# [Directions]
In the records below, find each line with "none" and copy it.

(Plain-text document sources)
>>>>

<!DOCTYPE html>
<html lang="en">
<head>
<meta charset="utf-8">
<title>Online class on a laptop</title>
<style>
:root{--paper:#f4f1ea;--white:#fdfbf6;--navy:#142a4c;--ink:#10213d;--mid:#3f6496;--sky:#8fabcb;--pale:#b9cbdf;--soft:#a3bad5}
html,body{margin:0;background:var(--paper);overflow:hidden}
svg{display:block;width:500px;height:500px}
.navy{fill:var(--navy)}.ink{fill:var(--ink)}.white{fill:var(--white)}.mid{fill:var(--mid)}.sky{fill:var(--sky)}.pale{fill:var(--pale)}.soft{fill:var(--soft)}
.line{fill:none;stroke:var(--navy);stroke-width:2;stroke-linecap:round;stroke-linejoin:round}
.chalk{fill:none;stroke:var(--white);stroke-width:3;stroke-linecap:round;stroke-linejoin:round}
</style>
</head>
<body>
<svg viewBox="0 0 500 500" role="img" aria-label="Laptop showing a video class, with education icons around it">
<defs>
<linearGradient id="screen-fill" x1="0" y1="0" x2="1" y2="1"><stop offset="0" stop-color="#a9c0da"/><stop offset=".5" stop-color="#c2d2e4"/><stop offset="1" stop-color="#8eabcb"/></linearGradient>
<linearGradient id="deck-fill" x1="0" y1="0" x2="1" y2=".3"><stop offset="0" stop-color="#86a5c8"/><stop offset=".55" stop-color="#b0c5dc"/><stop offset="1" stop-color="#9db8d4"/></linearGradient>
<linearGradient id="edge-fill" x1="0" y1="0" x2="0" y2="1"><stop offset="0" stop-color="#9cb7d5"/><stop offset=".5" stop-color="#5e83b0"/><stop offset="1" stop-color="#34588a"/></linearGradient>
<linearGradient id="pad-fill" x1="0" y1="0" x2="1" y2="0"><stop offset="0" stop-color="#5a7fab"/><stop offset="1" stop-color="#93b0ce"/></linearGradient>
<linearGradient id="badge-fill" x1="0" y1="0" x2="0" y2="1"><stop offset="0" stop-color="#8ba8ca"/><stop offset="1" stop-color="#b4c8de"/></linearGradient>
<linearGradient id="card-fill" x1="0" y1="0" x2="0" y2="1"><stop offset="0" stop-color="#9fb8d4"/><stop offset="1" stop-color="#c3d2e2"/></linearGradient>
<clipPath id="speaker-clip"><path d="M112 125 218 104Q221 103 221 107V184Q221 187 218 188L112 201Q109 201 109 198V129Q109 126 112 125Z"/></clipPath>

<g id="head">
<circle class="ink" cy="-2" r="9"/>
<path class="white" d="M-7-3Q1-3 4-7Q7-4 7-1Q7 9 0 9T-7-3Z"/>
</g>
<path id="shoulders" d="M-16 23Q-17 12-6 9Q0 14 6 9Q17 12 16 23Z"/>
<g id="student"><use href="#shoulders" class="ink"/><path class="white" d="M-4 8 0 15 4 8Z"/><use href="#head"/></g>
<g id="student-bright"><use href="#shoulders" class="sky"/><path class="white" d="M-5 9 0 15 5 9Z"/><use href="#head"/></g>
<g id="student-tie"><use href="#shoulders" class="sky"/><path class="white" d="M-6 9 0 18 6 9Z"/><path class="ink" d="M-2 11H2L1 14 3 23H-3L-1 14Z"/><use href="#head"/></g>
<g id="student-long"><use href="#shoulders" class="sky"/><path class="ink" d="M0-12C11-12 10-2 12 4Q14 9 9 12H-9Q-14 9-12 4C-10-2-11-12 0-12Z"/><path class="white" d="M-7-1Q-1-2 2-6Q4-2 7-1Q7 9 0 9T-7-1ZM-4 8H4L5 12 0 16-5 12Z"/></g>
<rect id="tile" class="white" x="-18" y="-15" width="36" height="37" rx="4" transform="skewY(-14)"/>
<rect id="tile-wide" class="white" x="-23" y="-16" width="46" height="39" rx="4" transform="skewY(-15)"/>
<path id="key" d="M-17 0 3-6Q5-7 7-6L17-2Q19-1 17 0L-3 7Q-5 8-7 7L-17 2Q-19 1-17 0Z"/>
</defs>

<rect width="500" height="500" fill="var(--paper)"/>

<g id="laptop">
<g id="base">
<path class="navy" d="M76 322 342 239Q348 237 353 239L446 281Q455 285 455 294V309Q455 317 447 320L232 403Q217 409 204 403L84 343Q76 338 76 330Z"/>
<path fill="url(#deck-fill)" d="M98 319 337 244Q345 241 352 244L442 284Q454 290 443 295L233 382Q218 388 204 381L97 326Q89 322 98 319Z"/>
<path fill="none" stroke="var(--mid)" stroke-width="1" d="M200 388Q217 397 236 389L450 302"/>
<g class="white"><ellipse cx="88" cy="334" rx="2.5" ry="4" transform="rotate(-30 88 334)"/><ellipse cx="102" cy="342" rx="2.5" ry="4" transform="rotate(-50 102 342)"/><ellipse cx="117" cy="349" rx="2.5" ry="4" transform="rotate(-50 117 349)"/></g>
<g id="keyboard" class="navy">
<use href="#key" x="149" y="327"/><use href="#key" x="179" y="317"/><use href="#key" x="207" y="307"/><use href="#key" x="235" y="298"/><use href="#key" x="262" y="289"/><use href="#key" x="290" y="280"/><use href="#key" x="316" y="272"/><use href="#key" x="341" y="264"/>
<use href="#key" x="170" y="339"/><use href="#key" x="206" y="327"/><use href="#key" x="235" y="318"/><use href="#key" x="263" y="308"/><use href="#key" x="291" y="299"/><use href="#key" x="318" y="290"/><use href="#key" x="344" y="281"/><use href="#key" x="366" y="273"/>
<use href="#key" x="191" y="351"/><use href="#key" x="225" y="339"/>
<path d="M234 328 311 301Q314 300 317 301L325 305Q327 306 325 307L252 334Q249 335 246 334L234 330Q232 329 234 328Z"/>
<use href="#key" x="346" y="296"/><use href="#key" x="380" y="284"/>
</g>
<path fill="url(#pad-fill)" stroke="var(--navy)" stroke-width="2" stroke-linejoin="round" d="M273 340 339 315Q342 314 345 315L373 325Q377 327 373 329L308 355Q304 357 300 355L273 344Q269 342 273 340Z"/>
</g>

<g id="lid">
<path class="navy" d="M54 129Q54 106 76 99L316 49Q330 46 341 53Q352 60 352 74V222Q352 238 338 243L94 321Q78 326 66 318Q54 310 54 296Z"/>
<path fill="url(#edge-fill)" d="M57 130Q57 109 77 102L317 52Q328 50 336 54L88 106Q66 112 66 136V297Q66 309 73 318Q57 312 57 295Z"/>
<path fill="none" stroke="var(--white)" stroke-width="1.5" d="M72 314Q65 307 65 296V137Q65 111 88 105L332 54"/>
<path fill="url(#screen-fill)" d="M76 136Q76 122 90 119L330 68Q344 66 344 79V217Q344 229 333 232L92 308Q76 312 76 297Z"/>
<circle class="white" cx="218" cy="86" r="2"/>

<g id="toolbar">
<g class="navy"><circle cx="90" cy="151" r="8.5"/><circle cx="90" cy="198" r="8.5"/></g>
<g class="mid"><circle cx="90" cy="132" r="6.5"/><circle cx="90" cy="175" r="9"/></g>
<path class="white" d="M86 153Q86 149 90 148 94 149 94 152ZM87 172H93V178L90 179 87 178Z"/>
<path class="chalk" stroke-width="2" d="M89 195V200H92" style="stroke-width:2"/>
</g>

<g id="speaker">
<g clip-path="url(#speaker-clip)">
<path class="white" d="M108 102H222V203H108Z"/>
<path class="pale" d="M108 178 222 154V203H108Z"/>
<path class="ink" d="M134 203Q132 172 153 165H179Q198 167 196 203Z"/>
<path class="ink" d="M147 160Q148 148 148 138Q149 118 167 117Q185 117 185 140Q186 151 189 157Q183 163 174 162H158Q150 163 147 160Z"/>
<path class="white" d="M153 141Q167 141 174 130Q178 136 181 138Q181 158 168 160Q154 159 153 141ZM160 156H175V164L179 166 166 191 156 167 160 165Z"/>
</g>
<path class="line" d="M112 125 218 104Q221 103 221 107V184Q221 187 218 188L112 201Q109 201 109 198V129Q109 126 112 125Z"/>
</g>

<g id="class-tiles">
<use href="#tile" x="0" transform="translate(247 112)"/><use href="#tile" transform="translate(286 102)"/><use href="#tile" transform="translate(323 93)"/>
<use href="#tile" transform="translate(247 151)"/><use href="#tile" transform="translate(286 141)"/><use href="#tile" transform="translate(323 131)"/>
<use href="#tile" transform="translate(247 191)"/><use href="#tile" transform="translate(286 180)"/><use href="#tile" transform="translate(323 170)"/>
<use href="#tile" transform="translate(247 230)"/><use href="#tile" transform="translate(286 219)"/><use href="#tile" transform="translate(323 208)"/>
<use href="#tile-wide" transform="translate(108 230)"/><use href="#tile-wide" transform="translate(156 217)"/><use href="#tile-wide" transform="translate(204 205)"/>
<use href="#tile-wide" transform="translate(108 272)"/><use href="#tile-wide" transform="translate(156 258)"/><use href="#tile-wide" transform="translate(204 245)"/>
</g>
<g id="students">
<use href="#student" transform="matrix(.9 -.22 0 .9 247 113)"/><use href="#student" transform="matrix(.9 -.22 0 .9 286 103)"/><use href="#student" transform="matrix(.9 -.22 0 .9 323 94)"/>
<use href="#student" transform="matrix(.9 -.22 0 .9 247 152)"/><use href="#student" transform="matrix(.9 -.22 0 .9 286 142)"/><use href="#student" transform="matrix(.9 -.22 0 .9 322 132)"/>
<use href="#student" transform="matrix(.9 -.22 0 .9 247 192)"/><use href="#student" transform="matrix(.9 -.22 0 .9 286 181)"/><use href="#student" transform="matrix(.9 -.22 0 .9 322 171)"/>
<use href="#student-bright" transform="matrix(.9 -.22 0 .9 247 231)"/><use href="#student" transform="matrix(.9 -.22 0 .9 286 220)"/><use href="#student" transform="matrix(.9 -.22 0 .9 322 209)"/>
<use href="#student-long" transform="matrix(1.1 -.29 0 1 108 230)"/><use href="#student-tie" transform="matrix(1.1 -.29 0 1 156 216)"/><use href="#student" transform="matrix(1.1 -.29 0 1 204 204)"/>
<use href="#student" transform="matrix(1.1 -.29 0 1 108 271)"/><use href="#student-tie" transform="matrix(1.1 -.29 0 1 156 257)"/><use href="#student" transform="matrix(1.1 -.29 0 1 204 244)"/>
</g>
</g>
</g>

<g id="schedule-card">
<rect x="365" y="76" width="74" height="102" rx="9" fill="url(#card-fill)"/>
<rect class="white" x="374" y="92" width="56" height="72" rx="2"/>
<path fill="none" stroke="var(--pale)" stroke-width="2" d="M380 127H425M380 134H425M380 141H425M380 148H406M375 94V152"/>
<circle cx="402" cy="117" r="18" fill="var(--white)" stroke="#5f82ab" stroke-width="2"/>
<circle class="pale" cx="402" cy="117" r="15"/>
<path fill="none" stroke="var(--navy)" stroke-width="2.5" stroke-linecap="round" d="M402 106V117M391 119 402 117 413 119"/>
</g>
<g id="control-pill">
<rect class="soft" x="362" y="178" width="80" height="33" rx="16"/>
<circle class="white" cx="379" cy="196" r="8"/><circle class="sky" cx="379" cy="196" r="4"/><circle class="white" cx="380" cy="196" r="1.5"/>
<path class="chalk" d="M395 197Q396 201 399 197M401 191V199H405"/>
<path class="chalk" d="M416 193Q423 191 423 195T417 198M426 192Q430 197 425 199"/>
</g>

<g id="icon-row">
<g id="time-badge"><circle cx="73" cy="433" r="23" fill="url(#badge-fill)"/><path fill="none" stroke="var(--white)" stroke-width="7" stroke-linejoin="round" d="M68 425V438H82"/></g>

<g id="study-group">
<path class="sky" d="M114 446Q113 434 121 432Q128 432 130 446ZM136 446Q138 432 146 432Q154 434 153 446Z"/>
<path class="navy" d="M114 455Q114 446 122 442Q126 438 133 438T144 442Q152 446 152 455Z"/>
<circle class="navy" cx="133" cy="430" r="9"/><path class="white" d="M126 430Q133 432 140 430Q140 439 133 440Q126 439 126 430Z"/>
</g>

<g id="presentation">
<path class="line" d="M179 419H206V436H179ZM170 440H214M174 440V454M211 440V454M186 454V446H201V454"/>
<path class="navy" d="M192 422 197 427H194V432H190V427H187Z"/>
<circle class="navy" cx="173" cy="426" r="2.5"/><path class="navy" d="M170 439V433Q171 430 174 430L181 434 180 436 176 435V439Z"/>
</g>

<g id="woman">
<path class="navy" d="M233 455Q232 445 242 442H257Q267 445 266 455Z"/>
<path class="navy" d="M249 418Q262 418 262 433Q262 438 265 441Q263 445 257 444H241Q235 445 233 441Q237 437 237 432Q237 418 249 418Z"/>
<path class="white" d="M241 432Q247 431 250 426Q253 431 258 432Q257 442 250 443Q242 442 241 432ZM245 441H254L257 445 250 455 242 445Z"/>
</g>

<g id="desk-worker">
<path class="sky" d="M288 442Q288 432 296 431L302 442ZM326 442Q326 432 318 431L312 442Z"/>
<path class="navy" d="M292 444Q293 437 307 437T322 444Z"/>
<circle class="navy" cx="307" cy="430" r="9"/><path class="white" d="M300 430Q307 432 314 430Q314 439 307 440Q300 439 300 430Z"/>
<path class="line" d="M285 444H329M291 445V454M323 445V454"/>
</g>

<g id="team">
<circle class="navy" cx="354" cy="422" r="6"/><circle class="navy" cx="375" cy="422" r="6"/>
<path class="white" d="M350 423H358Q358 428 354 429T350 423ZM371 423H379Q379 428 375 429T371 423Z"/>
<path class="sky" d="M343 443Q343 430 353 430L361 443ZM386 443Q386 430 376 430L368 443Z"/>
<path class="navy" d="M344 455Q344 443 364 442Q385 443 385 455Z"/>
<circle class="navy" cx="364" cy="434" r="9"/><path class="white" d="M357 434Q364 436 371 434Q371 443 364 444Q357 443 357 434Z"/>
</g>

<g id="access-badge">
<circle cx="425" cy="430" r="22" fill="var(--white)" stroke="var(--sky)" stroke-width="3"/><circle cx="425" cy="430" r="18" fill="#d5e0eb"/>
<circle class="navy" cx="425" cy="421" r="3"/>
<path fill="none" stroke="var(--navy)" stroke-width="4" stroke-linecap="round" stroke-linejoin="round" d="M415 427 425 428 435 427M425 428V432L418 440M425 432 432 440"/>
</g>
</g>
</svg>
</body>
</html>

<<<<

# [Result for this exercise]
.line{fill:none;stroke:var(--navy);stroke-width:2;stroke-linecap:round;stroke-linejoin:round}
.chalk{fill:none;stroke:var(--white);stroke-width:3;stroke-linecap:round;stroke-linejoin:round}
<path fill="none" stroke="var(--mid)" stroke-width="1" d="M200 388Q217 397 236 389L450 302"/>
<path fill="none" stroke="var(--white)" stroke-width="1.5" d="M72 314Q65 307 65 296V137Q65 111 88 105L332 54"/>
<path fill="none" stroke="var(--pale)" stroke-width="2" d="M380 127H425M380 134H425M380 141H425M380 148H406M375 94V152"/>
<path fill="none" stroke="var(--navy)" stroke-width="2.5" stroke-linecap="round" d="M402 106V117M391 119 402 117 413 119"/>
<g id="time-badge"><circle cx="73" cy="433" r="23" fill="url(#badge-fill)"/><path fill="none" stroke="var(--white)" stroke-width="7" stroke-linejoin="round" d="M68 425V438H82"/></g>
<path fill="none" stroke="var(--navy)" stroke-width="4" stroke-linecap="round" stroke-linejoin="round" d="M415 427 425 428 435 427M425 428V432L418 440M425 432 432 440"/>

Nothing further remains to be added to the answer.